AMETEK Land, a combustion efficiency and environmental pollutant emissions monitoring expert, has supplied its Near Infrared Borescope (NIR-B) 3XR to Air Liquide, which is now gaining know-how by continuously measuring temperature of tube walls within its steam methane reformers.
Air Liquide’s steam methane reformers, which produce industrial hydrogen (H2) and carbon dioxide (CO2) gases, are critical assets and their safe and reliable operation is of paramount importance.
However, the company explains they are very challenging assets to maintain and operate, “Some of the most-common problems in reformer operation are burner, flue gas distribution and catalyst issues. All of those problems can directly affect tube wall temperatures (TWT) and tube life and can lead to premature tube failure.
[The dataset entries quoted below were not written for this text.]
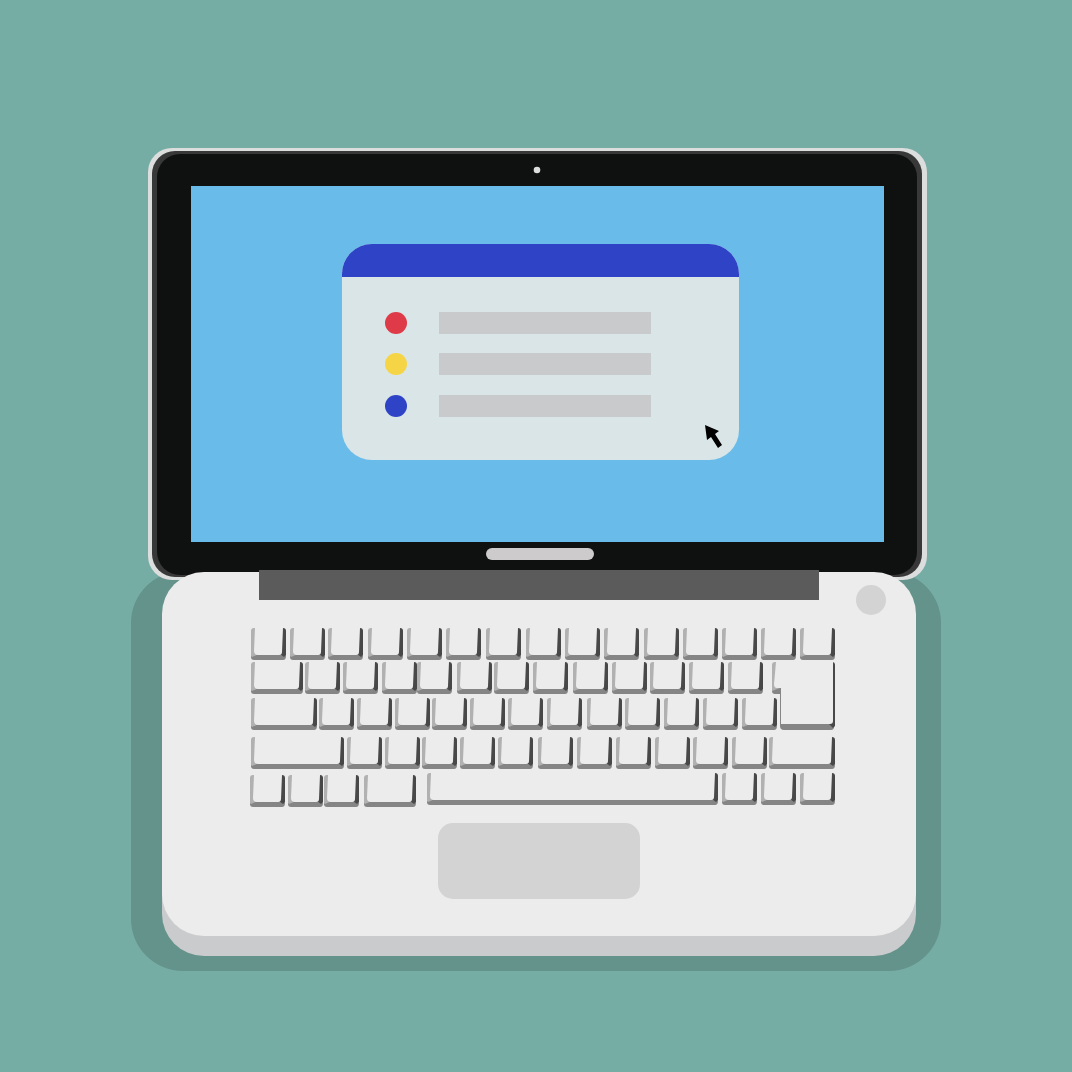
<!DOCTYPE html>
<html lang="en">
<head>
<meta charset="utf-8">
<title>Laptop with open window</title>
<style>
:root {
  --backdrop: #75aca4;
  --shadow: #64938b;
  --lid-rim: #dcdddd;
  --lid-edge: #383838;
  --bezel: #0f1110;
  --screen: #69bbe9;
  --window: #dae5e7;
  --blue: #2e43c6;
  --red: #df3a48;
  --yellow: #f5d545;
  --line: #c9cacc;
  --body: #ececec;
  --body-side: #cacbcd;
  --control: #d3d3d3;
  --hinge: #5b5b5b;
  --key-left: #b1b1b1;
  --key-right: #484848;
  --key-front: #858585;
}
html, body { margin: 0; overflow: hidden; background: var(--backdrop); }
svg { display: block; width: 1072px; height: 1072px; }
.face { fill: var(--body); }
.left { fill: var(--key-left); }
.right { fill: var(--key-right); }
.front { fill: var(--key-front); }
.control { fill: var(--control); }
.line { fill: var(--line); }
.blue { fill: var(--blue); }
</style>
</head>
<body>
<svg viewBox="0 0 1072 1072" role="img" aria-label="Laptop showing a window with a three-item list">
  <defs>
    <g id="key-start">
      <path class="front" d="M0 26H11V32H3Q0 32 0 29Z"/>
      <path class="left" d="M0 3Q0 0 3 0H8V26L1 29L0 28Z"/>
      <path class="face" d="M4 0H11V27H7Q3 27 3 23Z"/>
    </g>
    <g id="key-end">
      <path class="front" d="M-11 26H-1L0 28Q0 32 -3 32H-11Z"/>
      <path class="right" d="M-6 0H-3Q0 0 0 3V27L-2 29L-6 26Z"/>
      <path class="face" d="M-11 0H-3L-4 24Q-4 27 -7 27H-11Z"/>
    </g>
    <g id="key">
      <rect class="front" x="10" y="26" width="15" height="6"/>
      <rect class="face" x="10" width="15" height="27"/>
      <use href="#key-start"/>
      <use href="#key-end" x="35"/>
    </g>
  </defs>

  <rect width="1072" height="1072" fill="var(--backdrop)"/>
  <rect id="shadow" x="131" y="571" width="810" height="400" rx="52" fill="var(--shadow)"/>

  <g id="lid">
    <rect x="148" y="148" width="779" height="432" rx="24" fill="var(--lid-rim)"/>
    <rect x="152" y="151" width="770" height="426" rx="23" fill="var(--lid-edge)"/>
    <rect x="157" y="154" width="760" height="421" rx="23" fill="var(--bezel)"/>
    <circle cx="537" cy="170" r="3.3" fill="var(--lid-rim)"/>
    <rect x="191" y="186" width="693" height="356" fill="var(--screen)"/>
    <rect x="486" y="548" width="108" height="12" rx="6" fill="#cdcbcc"/>
  </g>

  <g id="window">
    <rect x="342" y="244" width="397" height="216" rx="30" fill="var(--window)"/>
    <path class="blue" d="M342 277V274A30 30 0 0 1 372 244H709A30 30 0 0 1 739 274V277Z"/>
    <circle cx="396" cy="323" r="11" fill="var(--red)"/>
    <circle cx="396" cy="364" r="11" fill="var(--yellow)"/>
    <circle class="blue" cx="396" cy="406" r="11"/>
    <rect class="line" x="439" y="312" width="212" height="22"/>
    <rect class="line" x="439" y="353" width="212" height="22"/>
    <rect class="line" x="439" y="395" width="212" height="22"/>
    <polygon id="cursor" points="705,425 719,431 715,434 722,445 718,448 711,437 707,440"/>
  </g>

  <g id="base">
    <path d="M162 890H916V914A42 42 0 0 1 874 956H204A42 42 0 0 1 162 914Z" fill="var(--body-side)"/>
    <rect class="face" x="162" y="572" width="754" height="364" rx="42"/>
    <rect x="259" y="570" width="560" height="30" fill="var(--hinge)"/>
    <circle class="control" cx="871" cy="600" r="15"/>
    <rect class="control" x="438" y="823" width="202" height="76" rx="15"/>
  </g>

  <g id="keyboard">
    <g id="number-row" transform="translate(0 628)">
      <use href="#key" x="251"/><use href="#key" x="290"/><use href="#key" x="328"/>
      <use href="#key" x="368"/><use href="#key" x="407"/><use href="#key" x="446"/>
      <use href="#key" x="486"/><use href="#key" x="526"/><use href="#key" x="565"/>
      <use href="#key" x="604"/><use href="#key" x="644"/><use href="#key" x="683"/>
      <use href="#key" x="722"/><use href="#key" x="761"/><use href="#key" x="800"/>
    </g>
    <g id="upper-row" transform="translate(0 662)">
      <g id="tab-key">
        <rect class="front" x="261" y="26" width="32" height="6"/>
        <rect class="face" x="261" width="32" height="27"/>
        <use href="#key-start" x="251"/><use href="#key-end" x="303"/>
      </g>
      <use href="#key" x="305"/><use href="#key" x="343"/><use href="#key" x="382"/>
      <use href="#key" x="417"/><use href="#key" x="457"/><use href="#key" x="494"/>
      <use href="#key" x="533"/><use href="#key" x="573"/><use href="#key" x="612"/>
      <use href="#key" x="650"/><use href="#key" x="689"/><use href="#key" x="728"/>
    </g>
    <g id="home-row" transform="translate(0 698)">
      <g id="caps-key">
        <rect class="front" x="261" y="26" width="46" height="6"/>
        <rect class="face" x="261" width="46" height="27"/>
        <use href="#key-start" x="251"/><use href="#key-end" x="317"/>
      </g>
      <use href="#key" x="319"/><use href="#key" x="357"/><use href="#key" x="395"/>
      <use href="#key" x="432"/><use href="#key" x="470"/><use href="#key" x="508"/>
      <use href="#key" x="547"/><use href="#key" x="587"/><use href="#key" x="625"/>
      <use href="#key" x="664"/><use href="#key" x="703"/><use href="#key" x="742"/>
    </g>
    <g id="enter-key">
      <path class="front" d="M772 688H781V724H834V727Q834 730 831 730H784Q780 730 780 726V694H775Q772 694 772 691Z"/>
      <path class="left" d="M772 665Q772 662 775 662H780V688L772 691Z"/>
      <path class="right" d="M829 662H832Q835 662 835 665V726L833 728L829 724Z"/>
      <path class="face" d="M776 662H833V721Q833 724 830 724H784Q781 724 781 721V688H777Q774 688 774 684Z"/>
    </g>
    <g id="lower-row" transform="translate(0 737)">
      <g id="left-shift-key">
        <rect class="front" x="261" y="26" width="73" height="6"/>
        <rect class="face" x="261" width="73" height="27"/>
        <use href="#key-start" x="251"/><use href="#key-end" x="344"/>
      </g>
      <use href="#key" x="347"/><use href="#key" x="385"/><use href="#key" x="422"/>
      <use href="#key" x="460"/><use href="#key" x="498"/><use href="#key" x="538"/>
      <use href="#key" x="577"/><use href="#key" x="616"/><use href="#key" x="655"/>
      <use href="#key" x="693"/><use href="#key" x="732"/>
      <g id="right-shift-key">
        <rect class="front" x="779" y="26" width="46" height="6"/>
        <rect class="face" x="779" width="46" height="27"/>
        <use href="#key-start" x="769"/><use href="#key-end" x="835"/>
      </g>
    </g>
    <g id="space-row" transform="translate(0 773)">
      <use href="#key" x="250" y="2"/><use href="#key" x="288" y="2"/><use href="#key" x="324" y="2"/>
      <g id="command-key" transform="translate(0 2)">
        <rect class="front" x="374" y="26" width="32" height="6"/>
        <rect class="face" x="374" width="32" height="27"/>
        <use href="#key-start" x="364"/><use href="#key-end" x="416"/>
      </g>
      <g id="space-key">
        <rect class="front" x="437" y="26" width="271" height="6"/>
        <rect class="face" x="437" width="271" height="27"/>
        <use href="#key-start" x="427"/><use href="#key-end" x="718"/>
      </g>
      <use href="#key" x="722"/><use href="#key" x="761"/><use href="#key" x="800"/>
    </g>
  </g>
</svg>
</body>
</html>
Those issues also can lead a producer to be overly cautious on TWT and lose valuable production every year.”
Developed specifically to operate in the hazardous areas of a steam methane reformer, the NIR-B 3XR is ATEX and IECEx approved and CSA certified. It is a short-wavelength radiometric, infrared borescope imaging camera, which measures temperatures in the single range of 600 to 1800 °C (1112 to 3272 °F) and utilises the latest wide dynamic range imaging technology.
Air Liquide said this solution was ideal for its industrial gas application in which there were high differential temperatures in the field of view, such as the tube and furnace walls.
Gonzalo Navarro, Production Manager at Air Liquide Ibérica de Gases, comments, “Our main drivers for investing in AMETEK Land’s NIR-B 3XR were to extend tube and catalyst life, which we are achieving as a result. We continuously are learning about our reformer, which enables us to balance it correctly and to follow our main and most-critical asset online.”
Air Liquide uses the extensive functions available within the LIPS NIR-B thermal imaging software to monitor TWT 24/7 and to receive early warning of increasing temperatures.
“The software allows us to spot and respond immediately to problems such as hot spots and bands on the tubes, refractory damage and any flame impingement,” comments Navarro, “We extensively use the Isotherm temperature measurement mode within the software to highlight areas of a thermal image that are within a selected temperature range. Areas within the isotherm’s range are displayed in our chosen colour for clear visibility and are key to our comprehensive understanding of tube performance.”
He continued, “The implementation of the thermal imagers has allowed us to gain furnace know-how. Now, our teams are able to monitor the temperature of the tubes continuously, they are able to make more informed and confident decisions implying greater plant reliability.”